◆ **DESCRIPTION OF THE TASK**: Exactly as written, return every line of the data below apart from the pictures.

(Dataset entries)
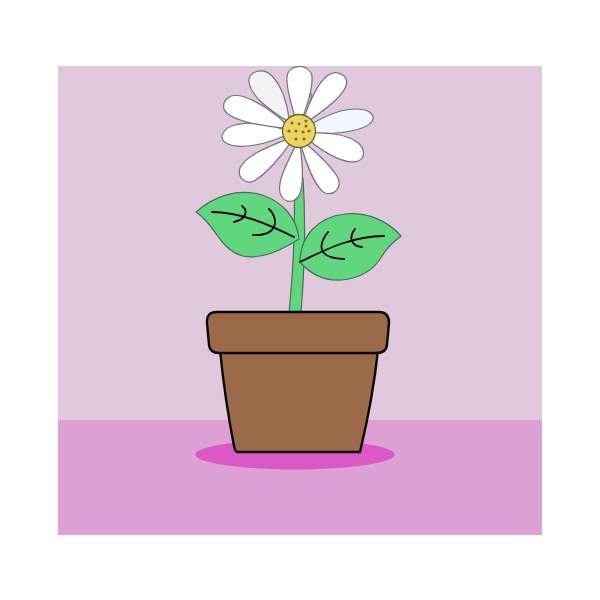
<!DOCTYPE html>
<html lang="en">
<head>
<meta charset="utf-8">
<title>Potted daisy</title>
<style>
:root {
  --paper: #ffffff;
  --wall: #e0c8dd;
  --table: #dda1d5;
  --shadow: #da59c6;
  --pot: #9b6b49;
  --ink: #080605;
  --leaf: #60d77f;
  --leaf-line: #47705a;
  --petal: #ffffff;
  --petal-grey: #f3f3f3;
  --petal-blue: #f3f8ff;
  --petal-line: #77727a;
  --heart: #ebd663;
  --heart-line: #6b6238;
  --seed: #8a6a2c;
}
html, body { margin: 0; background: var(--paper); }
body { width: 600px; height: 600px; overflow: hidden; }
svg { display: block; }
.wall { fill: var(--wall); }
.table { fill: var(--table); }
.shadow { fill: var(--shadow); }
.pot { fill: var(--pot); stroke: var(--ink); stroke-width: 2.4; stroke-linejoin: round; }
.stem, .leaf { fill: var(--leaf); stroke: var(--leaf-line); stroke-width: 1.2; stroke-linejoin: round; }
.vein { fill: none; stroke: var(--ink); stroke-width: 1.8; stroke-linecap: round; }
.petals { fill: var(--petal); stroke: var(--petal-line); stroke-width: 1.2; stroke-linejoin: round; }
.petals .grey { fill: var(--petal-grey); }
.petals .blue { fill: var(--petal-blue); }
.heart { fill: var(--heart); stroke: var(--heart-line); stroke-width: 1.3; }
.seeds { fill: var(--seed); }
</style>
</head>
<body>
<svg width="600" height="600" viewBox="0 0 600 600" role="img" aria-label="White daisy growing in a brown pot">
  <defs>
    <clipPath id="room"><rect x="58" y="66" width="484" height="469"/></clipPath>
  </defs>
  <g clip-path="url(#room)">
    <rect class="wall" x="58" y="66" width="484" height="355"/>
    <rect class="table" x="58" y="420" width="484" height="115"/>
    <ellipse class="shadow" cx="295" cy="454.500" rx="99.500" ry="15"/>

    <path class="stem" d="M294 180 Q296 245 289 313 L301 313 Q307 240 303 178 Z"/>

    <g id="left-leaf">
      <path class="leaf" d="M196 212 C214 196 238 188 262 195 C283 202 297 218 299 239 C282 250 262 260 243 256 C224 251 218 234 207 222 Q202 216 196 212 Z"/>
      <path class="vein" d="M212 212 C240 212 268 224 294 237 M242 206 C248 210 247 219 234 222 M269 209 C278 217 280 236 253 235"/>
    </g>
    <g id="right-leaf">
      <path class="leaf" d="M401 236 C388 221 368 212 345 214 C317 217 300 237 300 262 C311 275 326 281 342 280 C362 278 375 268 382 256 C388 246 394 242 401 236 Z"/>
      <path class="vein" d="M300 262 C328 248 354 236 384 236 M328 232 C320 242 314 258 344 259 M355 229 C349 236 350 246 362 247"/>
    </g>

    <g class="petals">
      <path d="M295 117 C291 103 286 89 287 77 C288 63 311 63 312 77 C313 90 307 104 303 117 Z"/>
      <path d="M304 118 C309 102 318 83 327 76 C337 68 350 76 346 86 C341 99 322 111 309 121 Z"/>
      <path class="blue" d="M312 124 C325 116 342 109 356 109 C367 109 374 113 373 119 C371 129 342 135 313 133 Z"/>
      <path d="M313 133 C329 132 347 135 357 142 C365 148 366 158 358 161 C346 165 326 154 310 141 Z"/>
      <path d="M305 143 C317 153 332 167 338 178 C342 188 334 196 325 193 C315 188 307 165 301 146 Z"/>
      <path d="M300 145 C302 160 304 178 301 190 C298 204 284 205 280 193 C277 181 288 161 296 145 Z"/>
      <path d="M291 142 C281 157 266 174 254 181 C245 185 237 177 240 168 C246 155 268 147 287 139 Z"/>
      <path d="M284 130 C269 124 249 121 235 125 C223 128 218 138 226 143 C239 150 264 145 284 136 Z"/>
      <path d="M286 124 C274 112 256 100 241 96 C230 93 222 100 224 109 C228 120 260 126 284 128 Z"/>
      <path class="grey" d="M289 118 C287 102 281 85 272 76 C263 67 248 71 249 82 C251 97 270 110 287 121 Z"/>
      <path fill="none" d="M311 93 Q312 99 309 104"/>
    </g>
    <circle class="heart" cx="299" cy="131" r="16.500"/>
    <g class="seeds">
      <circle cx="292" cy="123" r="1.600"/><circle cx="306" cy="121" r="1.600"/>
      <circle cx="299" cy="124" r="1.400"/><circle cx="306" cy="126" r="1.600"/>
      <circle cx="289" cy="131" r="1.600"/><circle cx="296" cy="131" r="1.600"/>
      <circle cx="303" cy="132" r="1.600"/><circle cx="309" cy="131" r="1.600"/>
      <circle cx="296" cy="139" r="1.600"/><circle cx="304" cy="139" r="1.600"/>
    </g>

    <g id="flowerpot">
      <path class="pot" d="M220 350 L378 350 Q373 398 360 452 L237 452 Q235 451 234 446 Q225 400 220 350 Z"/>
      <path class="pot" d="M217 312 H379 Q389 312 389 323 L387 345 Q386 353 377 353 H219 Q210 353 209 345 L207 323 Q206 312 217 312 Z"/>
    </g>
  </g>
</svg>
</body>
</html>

◆ **WRITTEN RESPONSE**:
<!DOCTYPE html>
<html lang="en">
<head>
<meta charset="utf-8">
<title>Potted daisy</title>
<style>
:root {
  --paper: #ffffff;
  --wall: #e0c8dd;
  --table: #dda1d5;
  --shadow: #da59c6;
  --pot: #9b6b49;
  --ink: #080605;
  --leaf: #60d77f;
  --leaf-line: #47705a;
  --petal: #ffffff;
  --petal-grey: #f3f3f3;
  --petal-blue: #f3f8ff;
  --petal-line: #77727a;
  --heart: #ebd663;
  --heart-line: #6b6238;
  --seed: #8a6a2c;
}
html, body { margin: 0; background: var(--paper); }
body { width: 600px; height: 600px; overflow: hidden; }
svg { display: block; }
.wall { fill: var(--wall); }
.table { fill: var(--table); }
.shadow { fill: var(--shadow); }
.pot { fill: var(--pot); stroke: var(--ink); stroke-width: 2.4; stroke-linejoin: round; }
.stem, .leaf { fill: var(--leaf); stroke: var(--leaf-line); stroke-width: 1.2; stroke-linejoin: round; }
.vein { fill: none; stroke: var(--ink); stroke-width: 1.8; stroke-linecap: round; }
.petals { fill: var(--petal); stroke: var(--petal-line); stroke-width: 1.2; stroke-linejoin: round; }
.petals .grey { fill: var(--petal-grey); }
.petals .blue { fill: var(--petal-blue); }
.heart { fill: var(--heart); stroke: var(--heart-line); stroke-width: 1.3; }
.seeds { fill: var(--seed); }
</style>
</head>
<body>
<svg width="600" height="600" viewBox="0 0 600 600" role="img" aria-label="White daisy growing in a brown pot">
  <defs>
    <clipPath id="room"><rect x="58" y="66" width="484" height="469"/></clipPath>
  </defs>
  <g clip-path="url(#room)">
    <rect class="wall" x="58" y="66" width="484" height="355"/>
    <rect class="table" x="58" y="420" width="484" height="115"/>
    <ellipse class="shadow" cx="295" cy="454.500" rx="99.500" ry="15"/>

    <path class="stem" d="M294 180 Q296 245 289 313 L301 313 Q307 240 303 178 Z"/>

    <g id="left-leaf">
      <path class="leaf" d="M196 212 C214 196 238 188 262 195 C283 202 297 218 299 239 C282 250 262 260 243 256 C224 251 218 234 207 222 Q202 216 196 212 Z"/>
      <path class="vein" d="M212 212 C240 212 268 224 294 237 M242 206 C248 210 247 219 234 222 M269 209 C278 217 280 236 253 235"/>
    </g>
    <g id="right-leaf">
      <path class="leaf" d="M401 236 C388 221 368 212 345 214 C317 217 300 237 300 262 C311 275 326 281 342 280 C362 278 375 268 382 256 C388 246 394 242 401 236 Z"/>
      <path class="vein" d="M300 262 C328 248 354 236 384 236 M328 232 C320 242 314 258 344 259 M355 229 C349 236 350 246 362 247"/>
    </g>

    <g class="petals">
      <path d="M295 117 C291 103 286 89 287 77 C288 63 311 63 312 77 C313 90 307 104 303 117 Z"/>
      <path d="M304 118 C309 102 318 83 327 76 C337 68 350 76 346 86 C341 99 322 111 309 121 Z"/>
      <path class="blue" d="M312 124 C325 116 342 109 356 109 C367 109 374 113 373 119 C371 129 342 135 313 133 Z"/>
      <path d="M313 133 C329 132 347 135 357 142 C365 148 366 158 358 161 C346 165 326 154 310 141 Z"/>
      <path d="M305 143 C317 153 332 167 338 178 C342 188 334 196 325 193 C315 188 307 165 301 146 Z"/>
      <path d="M300 145 C302 160 304 178 301 190 C298 204 284 205 280 193 C277 181 288 161 296 145 Z"/>
      <path d="M291 142 C281 157 266 174 254 181 C245 185 237 177 240 168 C246 155 268 147 287 139 Z"/>
      <path d="M284 130 C269 124 249 121 235 125 C223 128 218 138 226 143 C239 150 264 145 284 136 Z"/>
      <path d="M286 124 C274 112 256 100 241 96 C230 93 222 100 224 109 C228 120 260 126 284 128 Z"/>
      <path class="grey" d="M289 118 C287 102 281 85 272 76 C263 67 248 71 249 82 C251 97 270 110 287 121 Z"/>
      <path fill="none" d="M311 93 Q312 99 309 104"/>
    </g>
    <circle class="heart" cx="299" cy="131" r="16.500"/>
    <g class="seeds">
      <circle cx="292" cy="123" r="1.600"/><circle cx="306" cy="121" r="1.600"/>
      <circle cx="299" cy="124" r="1.400"/><circle cx="306" cy="126" r="1.600"/>
      <circle cx="289" cy="131" r="1.600"/><circle cx="296" cy="131" r="1.600"/>
      <circle cx="303" cy="132" r="1.600"/><circle cx="309" cy="131" r="1.600"/>
      <circle cx="296" cy="139" r="1.600"/><circle cx="304" cy="139" r="1.600"/>
    </g>

    <g id="flowerpot">
      <path class="pot" d="M220 350 L378 350 Q373 398 360 452 L237 452 Q235 451 234 446 Q225 400 220 350 Z"/>
      <path class="pot" d="M217 312 H379 Q389 312 389 323 L387 345 Q386 353 377 353 H219 Q210 353 209 345 L207 323 Q206 312 217 312 Z"/>
    </g>
  </g>
</svg>
</body>
</html>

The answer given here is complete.